[Exercise requirements]
Check each line of the entries. Copy the ones that contain the string "href".

[Dataset excerpts]
....

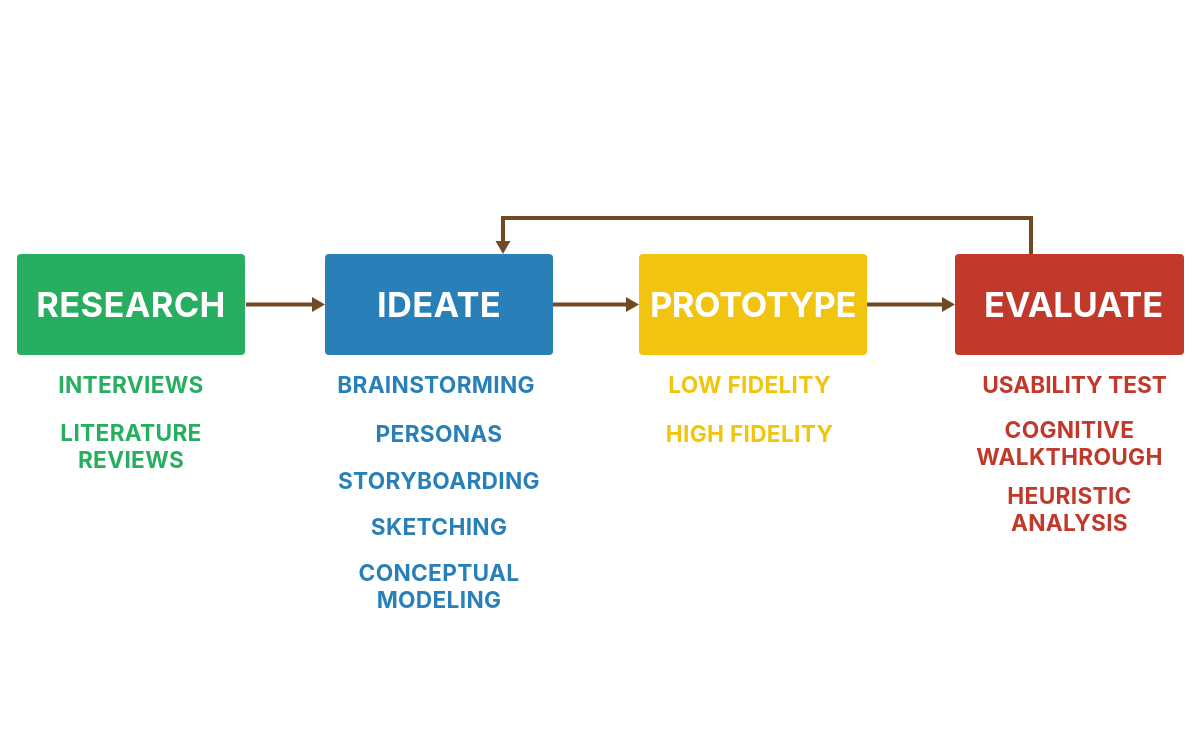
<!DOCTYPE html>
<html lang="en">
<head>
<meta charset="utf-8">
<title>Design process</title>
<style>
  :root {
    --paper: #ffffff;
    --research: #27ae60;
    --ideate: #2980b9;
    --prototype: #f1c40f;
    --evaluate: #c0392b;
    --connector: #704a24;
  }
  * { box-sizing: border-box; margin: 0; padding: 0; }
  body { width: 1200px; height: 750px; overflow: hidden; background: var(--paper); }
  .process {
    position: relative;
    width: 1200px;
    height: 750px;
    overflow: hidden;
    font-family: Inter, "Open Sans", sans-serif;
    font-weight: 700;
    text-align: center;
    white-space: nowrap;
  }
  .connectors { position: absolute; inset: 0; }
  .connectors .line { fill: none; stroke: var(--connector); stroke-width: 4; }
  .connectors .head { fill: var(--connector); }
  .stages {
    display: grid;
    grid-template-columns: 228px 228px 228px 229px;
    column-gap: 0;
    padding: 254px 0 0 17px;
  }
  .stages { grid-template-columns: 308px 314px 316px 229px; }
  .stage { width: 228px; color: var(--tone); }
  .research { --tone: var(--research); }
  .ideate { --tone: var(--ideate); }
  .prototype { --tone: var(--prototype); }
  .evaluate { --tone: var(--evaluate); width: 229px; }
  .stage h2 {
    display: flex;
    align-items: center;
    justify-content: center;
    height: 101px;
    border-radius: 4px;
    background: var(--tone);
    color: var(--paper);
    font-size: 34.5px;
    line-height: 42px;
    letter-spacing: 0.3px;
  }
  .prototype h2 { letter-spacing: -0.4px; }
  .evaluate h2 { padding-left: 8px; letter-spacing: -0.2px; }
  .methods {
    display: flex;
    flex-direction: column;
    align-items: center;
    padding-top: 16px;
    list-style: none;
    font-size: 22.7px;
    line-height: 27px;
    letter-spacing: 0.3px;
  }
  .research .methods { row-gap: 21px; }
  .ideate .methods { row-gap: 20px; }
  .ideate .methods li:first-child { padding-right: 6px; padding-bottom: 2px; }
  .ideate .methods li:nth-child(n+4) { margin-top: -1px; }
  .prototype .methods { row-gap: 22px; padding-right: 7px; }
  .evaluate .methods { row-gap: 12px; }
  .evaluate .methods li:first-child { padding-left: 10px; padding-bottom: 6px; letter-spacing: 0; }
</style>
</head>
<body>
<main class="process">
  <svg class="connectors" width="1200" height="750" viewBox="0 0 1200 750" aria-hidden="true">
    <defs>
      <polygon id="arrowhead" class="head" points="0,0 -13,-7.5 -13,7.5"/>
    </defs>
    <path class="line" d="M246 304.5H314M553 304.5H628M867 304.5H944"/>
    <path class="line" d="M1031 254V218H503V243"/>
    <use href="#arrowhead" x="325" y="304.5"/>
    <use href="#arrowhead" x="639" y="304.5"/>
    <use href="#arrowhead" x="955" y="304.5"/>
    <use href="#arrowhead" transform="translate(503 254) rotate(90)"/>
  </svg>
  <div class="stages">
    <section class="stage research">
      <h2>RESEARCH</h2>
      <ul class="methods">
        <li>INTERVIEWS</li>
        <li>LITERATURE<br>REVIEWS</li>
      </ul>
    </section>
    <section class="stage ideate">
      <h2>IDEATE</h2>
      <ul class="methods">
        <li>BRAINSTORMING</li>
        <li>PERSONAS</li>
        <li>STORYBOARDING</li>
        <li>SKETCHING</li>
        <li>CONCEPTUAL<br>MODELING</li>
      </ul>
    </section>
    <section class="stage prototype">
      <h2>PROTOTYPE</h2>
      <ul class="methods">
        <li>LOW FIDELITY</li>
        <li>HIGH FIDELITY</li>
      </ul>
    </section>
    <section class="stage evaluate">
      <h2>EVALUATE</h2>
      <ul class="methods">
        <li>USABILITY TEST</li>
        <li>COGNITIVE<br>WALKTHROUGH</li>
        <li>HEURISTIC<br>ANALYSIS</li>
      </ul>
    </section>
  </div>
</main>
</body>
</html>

....

[Output for this exercise]
    <use href="#arrowhead" x="325" y="304.5"/>
    <use href="#arrowhead" x="639" y="304.5"/>
    <use href="#arrowhead" x="955" y="304.5"/>
    <use href="#arrowhead" transform="translate(503 254) rotate(90)"/>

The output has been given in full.